The club was more organised in their second playing season. Henry Lubbock, a keen cricketer, became the new owner of Newberries (and the ground), while Charles Part’s butler, a Mr Birtchnall, became secretary. Practice nights were arranged for Tuesdays and Fridays, and perhaps as a result, the Club did better, winning seven and losing five.
In the Club’s early days, scores of a hundred plus were rare because of the unpredictable wickets. But one of the Club’s characters, F J ‘Dickie’ Forfeitt, scored 66 in an all day match out of 195 to win against a Captain C H Barron’s XI by an innings and nine runs. (Often each side would bat twice in an all day match).
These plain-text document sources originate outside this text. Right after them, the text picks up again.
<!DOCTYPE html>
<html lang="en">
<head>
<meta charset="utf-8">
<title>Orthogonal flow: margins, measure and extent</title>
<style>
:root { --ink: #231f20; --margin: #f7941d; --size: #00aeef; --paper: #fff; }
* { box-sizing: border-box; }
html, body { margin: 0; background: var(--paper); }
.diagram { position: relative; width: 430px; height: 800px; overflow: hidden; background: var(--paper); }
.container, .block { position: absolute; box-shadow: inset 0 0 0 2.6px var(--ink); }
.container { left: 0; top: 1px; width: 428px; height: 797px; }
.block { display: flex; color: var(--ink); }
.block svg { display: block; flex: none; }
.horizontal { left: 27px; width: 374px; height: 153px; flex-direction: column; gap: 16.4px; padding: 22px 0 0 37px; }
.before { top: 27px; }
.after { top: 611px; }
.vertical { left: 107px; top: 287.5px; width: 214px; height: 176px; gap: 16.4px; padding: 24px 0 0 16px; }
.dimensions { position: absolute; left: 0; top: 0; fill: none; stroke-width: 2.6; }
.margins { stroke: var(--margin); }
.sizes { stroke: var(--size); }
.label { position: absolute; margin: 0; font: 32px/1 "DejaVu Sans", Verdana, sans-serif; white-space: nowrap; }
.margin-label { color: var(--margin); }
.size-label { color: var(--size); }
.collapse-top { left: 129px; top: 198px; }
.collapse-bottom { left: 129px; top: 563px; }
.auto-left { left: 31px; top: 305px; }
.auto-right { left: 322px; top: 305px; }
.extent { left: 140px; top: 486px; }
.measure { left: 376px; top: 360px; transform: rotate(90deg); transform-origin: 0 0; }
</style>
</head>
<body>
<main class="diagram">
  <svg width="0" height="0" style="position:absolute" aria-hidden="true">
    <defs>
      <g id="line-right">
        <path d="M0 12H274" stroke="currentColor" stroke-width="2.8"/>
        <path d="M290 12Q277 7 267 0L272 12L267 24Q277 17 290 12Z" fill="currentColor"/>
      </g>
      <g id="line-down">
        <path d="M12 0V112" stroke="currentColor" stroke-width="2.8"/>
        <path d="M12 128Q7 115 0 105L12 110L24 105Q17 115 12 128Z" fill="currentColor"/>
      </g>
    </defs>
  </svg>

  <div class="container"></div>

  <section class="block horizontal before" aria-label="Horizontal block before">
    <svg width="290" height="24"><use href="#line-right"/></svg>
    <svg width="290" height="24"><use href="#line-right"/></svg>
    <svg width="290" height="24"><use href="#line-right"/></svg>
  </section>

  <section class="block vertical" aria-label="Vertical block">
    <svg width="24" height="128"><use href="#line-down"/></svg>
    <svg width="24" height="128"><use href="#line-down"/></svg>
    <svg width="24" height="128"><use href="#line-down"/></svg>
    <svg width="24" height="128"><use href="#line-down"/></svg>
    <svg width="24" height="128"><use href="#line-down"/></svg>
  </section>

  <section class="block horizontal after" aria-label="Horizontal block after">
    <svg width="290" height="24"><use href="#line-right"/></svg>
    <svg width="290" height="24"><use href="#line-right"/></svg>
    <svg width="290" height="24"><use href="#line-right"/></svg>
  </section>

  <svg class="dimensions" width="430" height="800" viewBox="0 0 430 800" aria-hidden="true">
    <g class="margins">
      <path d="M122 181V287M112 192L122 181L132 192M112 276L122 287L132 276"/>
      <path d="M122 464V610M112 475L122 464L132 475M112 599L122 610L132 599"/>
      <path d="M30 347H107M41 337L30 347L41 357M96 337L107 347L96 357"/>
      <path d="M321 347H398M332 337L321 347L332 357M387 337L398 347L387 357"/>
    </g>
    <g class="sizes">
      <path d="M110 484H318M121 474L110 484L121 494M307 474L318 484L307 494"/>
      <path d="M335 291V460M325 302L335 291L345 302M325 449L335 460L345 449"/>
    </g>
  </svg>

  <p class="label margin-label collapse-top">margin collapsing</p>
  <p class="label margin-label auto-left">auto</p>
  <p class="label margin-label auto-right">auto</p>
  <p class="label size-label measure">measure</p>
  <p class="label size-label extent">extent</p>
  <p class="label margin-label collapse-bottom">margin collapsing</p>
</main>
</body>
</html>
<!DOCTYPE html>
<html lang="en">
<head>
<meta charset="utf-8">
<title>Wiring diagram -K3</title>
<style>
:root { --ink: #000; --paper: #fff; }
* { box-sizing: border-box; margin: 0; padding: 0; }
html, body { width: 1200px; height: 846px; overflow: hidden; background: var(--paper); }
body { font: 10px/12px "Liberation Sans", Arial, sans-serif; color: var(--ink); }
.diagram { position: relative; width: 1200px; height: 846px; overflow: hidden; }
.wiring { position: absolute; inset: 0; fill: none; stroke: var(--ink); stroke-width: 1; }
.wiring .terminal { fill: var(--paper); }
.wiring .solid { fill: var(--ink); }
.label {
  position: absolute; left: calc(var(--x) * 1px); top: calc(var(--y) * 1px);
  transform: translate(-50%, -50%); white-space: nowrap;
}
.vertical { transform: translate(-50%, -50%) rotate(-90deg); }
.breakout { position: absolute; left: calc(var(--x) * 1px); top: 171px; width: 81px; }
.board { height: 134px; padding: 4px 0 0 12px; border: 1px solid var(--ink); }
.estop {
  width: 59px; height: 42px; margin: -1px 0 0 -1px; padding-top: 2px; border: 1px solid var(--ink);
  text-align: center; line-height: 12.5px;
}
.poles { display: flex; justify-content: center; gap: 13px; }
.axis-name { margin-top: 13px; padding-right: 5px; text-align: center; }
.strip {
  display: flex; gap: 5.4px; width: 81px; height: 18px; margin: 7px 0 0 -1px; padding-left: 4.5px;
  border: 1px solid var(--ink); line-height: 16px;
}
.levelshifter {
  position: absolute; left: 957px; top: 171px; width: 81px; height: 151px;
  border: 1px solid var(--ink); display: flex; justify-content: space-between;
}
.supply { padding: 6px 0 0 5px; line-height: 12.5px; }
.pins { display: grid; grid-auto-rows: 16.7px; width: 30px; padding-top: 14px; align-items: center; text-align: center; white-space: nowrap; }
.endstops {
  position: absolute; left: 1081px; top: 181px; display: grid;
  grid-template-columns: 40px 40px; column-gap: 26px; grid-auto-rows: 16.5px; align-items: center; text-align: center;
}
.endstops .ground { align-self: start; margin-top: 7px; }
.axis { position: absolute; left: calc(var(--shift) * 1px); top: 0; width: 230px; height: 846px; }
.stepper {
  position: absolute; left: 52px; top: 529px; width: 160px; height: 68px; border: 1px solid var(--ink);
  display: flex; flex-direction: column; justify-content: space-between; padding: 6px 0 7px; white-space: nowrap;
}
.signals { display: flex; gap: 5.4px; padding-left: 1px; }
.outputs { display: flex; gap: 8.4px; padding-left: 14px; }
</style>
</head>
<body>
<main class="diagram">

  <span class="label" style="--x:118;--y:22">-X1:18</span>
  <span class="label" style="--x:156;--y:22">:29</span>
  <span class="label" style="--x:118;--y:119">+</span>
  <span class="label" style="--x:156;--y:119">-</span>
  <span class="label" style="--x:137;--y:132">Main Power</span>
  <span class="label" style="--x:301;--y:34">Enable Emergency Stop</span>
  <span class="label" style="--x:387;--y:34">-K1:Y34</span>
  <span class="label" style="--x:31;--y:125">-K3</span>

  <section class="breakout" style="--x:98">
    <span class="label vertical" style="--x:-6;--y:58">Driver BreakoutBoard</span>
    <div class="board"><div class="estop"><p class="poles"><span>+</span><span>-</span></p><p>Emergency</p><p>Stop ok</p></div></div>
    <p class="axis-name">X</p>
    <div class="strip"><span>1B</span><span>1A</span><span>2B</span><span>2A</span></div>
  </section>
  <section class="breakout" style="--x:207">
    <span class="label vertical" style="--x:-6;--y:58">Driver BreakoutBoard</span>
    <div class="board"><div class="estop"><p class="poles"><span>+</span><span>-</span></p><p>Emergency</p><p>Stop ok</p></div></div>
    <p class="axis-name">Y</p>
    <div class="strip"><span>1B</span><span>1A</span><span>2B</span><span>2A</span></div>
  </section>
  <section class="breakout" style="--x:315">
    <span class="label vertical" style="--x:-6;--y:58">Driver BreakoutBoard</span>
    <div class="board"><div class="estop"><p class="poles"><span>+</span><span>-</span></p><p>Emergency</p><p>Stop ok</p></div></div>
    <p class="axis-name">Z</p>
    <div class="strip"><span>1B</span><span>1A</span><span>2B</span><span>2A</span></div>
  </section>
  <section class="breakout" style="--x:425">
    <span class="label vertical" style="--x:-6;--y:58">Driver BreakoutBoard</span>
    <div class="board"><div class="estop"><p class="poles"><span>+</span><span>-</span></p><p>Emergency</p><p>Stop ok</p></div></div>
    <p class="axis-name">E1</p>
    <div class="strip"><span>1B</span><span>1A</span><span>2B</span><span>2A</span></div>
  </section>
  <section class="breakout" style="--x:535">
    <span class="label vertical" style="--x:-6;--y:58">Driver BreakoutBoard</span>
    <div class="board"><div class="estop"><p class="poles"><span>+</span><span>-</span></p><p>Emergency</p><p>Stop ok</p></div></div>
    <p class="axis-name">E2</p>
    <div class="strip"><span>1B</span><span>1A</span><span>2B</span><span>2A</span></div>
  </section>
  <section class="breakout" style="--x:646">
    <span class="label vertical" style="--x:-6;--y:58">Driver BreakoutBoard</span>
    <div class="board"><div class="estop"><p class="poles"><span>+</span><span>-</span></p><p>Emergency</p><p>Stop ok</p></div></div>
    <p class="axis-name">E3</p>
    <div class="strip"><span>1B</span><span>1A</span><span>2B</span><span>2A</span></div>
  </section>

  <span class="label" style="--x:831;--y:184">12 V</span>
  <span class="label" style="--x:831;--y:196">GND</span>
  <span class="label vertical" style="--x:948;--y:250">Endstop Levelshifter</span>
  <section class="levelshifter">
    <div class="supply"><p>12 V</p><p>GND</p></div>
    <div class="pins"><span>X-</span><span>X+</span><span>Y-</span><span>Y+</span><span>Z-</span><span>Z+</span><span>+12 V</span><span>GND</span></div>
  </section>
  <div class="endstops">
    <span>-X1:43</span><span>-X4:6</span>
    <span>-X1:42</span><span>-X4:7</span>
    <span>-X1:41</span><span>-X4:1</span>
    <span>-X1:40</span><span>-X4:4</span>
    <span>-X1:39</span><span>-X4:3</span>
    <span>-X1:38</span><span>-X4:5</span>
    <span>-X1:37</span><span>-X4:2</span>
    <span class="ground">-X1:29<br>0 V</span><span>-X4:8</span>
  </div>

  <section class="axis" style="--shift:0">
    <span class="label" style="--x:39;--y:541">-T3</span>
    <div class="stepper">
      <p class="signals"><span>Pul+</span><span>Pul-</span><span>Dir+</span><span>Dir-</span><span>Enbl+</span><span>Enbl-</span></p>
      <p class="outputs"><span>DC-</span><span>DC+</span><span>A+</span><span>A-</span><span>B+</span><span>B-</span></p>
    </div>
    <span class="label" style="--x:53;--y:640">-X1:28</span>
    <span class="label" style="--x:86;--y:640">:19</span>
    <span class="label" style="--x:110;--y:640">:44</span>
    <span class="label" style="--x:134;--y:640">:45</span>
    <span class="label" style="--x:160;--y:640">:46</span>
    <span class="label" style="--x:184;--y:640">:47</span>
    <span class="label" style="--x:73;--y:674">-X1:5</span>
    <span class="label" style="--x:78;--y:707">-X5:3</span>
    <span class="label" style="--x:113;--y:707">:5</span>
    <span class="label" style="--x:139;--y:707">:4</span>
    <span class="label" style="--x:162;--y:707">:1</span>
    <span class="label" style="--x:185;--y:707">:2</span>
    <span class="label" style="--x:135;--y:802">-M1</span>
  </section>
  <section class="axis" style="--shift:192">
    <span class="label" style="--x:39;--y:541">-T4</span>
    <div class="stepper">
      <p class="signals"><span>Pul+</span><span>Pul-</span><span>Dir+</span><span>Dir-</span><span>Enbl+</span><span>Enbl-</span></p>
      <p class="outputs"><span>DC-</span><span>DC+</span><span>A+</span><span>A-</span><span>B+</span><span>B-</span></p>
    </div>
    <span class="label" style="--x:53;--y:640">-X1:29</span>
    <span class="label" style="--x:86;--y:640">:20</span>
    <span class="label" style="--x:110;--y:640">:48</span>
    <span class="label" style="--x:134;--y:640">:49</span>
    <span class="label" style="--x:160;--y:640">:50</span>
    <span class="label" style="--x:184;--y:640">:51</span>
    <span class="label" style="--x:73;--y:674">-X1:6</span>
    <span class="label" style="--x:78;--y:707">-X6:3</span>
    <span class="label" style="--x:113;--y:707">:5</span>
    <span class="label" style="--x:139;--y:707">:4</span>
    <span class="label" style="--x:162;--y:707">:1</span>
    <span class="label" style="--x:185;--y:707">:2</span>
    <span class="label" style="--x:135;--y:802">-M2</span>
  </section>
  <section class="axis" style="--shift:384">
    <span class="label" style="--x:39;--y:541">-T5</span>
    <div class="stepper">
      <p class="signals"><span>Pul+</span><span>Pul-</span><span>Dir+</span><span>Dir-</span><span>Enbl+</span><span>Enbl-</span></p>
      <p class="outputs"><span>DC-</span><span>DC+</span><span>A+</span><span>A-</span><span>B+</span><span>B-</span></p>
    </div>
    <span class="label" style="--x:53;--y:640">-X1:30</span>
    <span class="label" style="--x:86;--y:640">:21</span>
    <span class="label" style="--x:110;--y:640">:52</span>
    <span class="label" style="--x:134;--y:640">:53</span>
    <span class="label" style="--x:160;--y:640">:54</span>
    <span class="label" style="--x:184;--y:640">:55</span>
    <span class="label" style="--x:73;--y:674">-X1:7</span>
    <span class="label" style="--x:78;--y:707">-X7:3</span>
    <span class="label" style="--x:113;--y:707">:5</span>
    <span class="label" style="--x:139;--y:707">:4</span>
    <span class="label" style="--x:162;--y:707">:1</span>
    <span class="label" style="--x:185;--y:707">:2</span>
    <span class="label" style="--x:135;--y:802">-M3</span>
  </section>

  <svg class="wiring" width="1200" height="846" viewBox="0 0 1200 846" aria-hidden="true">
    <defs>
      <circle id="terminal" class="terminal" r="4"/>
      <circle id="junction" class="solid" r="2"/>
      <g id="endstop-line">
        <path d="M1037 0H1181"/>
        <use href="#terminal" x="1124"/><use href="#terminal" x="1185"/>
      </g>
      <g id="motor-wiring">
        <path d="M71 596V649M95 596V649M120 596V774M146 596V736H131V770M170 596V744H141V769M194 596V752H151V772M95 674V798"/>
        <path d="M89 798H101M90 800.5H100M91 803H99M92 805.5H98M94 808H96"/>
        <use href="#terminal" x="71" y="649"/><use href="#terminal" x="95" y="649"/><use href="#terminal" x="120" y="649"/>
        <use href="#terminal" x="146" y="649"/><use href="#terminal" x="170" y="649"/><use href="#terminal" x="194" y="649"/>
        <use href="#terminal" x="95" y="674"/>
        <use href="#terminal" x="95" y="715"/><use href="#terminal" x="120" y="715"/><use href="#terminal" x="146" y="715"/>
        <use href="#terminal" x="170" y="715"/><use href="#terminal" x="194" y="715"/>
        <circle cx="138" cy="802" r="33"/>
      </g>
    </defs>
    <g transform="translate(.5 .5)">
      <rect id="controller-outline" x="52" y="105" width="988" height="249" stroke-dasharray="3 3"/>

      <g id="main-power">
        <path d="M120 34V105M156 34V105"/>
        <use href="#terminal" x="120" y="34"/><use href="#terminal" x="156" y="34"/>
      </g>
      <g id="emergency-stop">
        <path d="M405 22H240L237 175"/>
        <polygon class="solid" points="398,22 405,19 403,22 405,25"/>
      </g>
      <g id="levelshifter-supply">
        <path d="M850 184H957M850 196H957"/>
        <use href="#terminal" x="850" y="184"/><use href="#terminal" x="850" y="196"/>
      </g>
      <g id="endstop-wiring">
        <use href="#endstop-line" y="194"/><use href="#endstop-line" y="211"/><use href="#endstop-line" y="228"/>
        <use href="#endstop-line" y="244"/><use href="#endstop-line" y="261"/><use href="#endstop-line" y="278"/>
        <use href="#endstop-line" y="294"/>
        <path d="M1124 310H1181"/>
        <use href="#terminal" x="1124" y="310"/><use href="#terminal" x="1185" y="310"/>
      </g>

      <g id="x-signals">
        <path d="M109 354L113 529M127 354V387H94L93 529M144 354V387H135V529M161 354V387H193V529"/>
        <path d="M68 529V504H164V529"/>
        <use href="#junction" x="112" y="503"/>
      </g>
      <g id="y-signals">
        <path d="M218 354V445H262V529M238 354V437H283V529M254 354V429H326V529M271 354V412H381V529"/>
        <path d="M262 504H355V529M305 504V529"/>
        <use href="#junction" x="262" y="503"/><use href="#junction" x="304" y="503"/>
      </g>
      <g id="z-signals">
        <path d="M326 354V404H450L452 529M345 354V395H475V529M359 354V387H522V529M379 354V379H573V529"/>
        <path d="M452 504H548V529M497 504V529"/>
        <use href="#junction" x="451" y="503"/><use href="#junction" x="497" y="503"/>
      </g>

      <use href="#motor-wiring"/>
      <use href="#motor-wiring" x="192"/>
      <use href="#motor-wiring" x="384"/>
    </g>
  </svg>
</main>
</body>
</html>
Forfeitt, who taught at Medburn Village School, site of the present Watling Street dog kennels, got all the practice he wanted by encouraging his boys to bowl against him. He did this by placing pennies on top of his stumps.